Source records
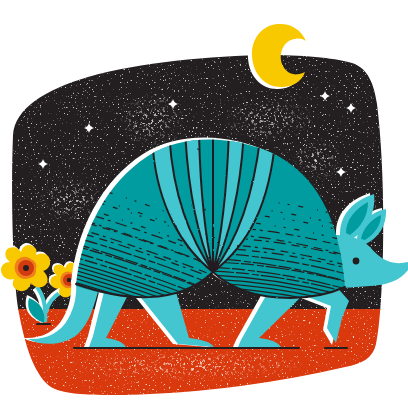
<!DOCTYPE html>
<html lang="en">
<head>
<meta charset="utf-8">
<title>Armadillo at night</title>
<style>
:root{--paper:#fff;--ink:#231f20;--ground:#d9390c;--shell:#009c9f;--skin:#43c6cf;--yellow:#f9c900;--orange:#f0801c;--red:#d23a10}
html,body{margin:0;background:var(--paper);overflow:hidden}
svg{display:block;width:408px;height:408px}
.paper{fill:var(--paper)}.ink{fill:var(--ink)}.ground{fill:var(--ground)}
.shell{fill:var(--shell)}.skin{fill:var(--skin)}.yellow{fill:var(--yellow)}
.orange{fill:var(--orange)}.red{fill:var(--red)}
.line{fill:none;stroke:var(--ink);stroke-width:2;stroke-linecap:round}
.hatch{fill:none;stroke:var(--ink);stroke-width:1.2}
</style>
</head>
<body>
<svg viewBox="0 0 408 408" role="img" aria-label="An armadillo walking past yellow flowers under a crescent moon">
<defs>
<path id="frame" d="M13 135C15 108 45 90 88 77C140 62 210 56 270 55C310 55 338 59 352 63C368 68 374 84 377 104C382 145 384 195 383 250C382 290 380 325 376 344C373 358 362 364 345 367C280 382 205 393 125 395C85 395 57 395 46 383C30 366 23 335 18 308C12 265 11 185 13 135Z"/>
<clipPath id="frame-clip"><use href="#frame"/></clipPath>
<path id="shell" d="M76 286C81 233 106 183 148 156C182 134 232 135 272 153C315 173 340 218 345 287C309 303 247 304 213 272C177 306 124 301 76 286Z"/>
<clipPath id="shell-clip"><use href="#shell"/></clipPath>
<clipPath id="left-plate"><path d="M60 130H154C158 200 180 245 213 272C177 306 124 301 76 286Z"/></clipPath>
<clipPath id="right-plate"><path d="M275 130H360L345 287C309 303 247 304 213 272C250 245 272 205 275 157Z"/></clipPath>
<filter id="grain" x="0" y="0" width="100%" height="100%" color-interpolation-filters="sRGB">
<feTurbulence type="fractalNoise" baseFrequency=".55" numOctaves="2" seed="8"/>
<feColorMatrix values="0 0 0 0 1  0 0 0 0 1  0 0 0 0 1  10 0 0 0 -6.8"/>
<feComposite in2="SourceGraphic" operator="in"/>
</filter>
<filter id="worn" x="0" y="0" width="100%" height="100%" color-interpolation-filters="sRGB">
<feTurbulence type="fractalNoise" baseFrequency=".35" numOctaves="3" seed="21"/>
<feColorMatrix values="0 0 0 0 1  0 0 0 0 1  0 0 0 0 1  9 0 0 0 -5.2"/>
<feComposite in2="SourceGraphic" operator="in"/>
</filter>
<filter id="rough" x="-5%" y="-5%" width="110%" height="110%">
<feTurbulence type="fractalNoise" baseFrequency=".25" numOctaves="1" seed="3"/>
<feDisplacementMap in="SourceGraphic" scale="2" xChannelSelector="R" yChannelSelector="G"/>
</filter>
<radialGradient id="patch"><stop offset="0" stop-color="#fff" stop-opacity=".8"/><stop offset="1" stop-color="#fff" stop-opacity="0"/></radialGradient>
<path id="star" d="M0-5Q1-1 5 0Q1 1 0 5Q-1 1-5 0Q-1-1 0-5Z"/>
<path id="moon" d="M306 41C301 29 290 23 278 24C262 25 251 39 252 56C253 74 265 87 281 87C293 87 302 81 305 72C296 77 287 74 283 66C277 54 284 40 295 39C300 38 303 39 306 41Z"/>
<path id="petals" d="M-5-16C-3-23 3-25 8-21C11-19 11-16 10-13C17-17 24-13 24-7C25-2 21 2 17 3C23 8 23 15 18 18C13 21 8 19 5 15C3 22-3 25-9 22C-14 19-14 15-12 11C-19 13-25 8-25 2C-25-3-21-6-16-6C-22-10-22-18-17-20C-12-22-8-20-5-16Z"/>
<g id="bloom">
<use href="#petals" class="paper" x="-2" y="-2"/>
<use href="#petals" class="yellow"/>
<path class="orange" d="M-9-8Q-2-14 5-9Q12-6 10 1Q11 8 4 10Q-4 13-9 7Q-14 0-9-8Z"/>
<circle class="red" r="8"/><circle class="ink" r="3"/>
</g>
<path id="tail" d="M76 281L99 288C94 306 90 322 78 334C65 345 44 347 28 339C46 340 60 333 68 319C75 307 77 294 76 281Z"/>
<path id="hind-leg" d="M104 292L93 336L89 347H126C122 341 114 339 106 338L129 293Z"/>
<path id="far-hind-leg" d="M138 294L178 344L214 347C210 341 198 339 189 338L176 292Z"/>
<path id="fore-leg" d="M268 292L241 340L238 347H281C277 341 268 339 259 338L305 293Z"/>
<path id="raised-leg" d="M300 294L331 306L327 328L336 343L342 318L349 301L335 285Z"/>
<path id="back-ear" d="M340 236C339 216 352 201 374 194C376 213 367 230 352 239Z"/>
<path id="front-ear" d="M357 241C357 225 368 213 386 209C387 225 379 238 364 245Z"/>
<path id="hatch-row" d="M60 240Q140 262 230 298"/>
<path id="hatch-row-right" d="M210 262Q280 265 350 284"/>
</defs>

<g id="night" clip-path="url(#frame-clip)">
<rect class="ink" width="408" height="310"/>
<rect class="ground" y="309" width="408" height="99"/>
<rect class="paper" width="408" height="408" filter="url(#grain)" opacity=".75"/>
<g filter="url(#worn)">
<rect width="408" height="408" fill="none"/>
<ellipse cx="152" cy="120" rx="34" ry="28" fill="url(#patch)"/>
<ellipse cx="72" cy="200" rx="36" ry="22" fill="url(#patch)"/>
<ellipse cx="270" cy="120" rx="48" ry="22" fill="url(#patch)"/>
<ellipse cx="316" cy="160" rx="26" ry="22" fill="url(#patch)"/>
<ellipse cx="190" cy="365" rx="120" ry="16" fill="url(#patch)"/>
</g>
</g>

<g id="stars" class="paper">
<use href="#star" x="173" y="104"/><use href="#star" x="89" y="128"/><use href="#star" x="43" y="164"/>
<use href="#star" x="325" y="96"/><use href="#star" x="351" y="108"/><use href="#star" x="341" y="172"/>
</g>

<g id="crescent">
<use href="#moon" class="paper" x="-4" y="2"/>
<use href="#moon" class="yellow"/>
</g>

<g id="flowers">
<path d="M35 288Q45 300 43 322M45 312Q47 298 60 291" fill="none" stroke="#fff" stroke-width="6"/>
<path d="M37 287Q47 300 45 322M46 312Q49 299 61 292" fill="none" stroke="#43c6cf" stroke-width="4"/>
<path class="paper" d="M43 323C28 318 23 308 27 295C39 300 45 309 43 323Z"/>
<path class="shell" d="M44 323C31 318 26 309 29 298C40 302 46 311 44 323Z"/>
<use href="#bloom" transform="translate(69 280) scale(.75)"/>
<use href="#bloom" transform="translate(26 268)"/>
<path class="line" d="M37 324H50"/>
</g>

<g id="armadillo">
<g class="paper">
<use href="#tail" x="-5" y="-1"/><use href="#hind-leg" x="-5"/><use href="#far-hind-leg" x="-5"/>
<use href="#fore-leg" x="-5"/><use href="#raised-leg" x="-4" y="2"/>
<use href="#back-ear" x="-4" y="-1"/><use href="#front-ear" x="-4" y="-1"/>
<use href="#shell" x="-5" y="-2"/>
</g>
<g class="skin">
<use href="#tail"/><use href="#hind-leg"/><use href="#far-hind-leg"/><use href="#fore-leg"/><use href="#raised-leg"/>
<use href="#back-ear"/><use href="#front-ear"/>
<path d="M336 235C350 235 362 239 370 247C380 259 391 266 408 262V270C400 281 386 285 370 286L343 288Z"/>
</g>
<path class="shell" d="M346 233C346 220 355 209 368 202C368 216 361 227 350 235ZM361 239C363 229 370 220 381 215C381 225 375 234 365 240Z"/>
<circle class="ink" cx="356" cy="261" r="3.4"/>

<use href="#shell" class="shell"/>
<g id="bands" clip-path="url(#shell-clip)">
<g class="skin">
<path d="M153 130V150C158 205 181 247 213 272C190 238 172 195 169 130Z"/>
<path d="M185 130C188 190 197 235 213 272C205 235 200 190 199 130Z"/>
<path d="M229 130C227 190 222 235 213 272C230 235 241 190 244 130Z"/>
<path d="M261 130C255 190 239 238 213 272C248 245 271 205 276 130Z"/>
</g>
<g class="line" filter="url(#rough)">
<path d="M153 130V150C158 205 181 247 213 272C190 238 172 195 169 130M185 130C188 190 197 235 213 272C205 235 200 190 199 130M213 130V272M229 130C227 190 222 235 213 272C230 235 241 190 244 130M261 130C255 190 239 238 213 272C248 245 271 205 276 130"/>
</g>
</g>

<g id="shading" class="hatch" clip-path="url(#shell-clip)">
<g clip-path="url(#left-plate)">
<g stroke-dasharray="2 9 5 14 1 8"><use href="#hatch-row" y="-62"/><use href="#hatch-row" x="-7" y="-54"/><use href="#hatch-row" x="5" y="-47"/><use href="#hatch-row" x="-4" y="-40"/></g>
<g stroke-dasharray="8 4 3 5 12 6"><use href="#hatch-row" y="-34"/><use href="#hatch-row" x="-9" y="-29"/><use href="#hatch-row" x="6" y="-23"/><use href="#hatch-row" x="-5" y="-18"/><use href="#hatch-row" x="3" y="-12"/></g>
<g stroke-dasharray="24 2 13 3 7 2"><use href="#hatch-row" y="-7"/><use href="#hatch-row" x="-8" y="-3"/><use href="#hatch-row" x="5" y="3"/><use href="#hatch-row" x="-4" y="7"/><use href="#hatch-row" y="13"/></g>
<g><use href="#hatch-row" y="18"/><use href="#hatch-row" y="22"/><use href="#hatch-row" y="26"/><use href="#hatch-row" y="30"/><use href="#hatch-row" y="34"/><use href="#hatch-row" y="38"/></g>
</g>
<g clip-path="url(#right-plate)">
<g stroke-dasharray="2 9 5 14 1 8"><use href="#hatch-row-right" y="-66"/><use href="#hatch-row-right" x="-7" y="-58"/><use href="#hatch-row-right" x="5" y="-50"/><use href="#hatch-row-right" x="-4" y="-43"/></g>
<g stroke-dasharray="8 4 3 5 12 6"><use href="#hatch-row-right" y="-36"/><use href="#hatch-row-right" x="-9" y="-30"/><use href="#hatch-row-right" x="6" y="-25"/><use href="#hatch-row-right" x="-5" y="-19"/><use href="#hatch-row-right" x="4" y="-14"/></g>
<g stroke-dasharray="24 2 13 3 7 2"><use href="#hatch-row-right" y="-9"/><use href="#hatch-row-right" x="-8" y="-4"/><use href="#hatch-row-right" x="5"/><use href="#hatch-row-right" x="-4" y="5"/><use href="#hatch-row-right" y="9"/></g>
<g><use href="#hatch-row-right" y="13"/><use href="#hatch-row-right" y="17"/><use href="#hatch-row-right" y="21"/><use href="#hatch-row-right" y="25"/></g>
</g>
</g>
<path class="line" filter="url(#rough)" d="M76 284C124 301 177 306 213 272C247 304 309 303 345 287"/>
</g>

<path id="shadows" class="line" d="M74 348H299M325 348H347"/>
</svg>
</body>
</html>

PROBLEM TO SOLVE: Among the records above, which lines hold the word "height"? Copy each one.

YOUR RESPONSE:
svg{display:block;width:408px;height:408px}
<filter id="grain" x="0" y="0" width="100%" height="100%" color-interpolation-filters="sRGB">
<filter id="worn" x="0" y="0" width="100%" height="100%" color-interpolation-filters="sRGB">
<filter id="rough" x="-5%" y="-5%" width="110%" height="110%">
<rect class="ink" width="408" height="310"/>
<rect class="ground" y="309" width="408" height="99"/>
<rect class="paper" width="408" height="408" filter="url(#grain)" opacity=".75"/>
<rect width="408" height="408" fill="none"/>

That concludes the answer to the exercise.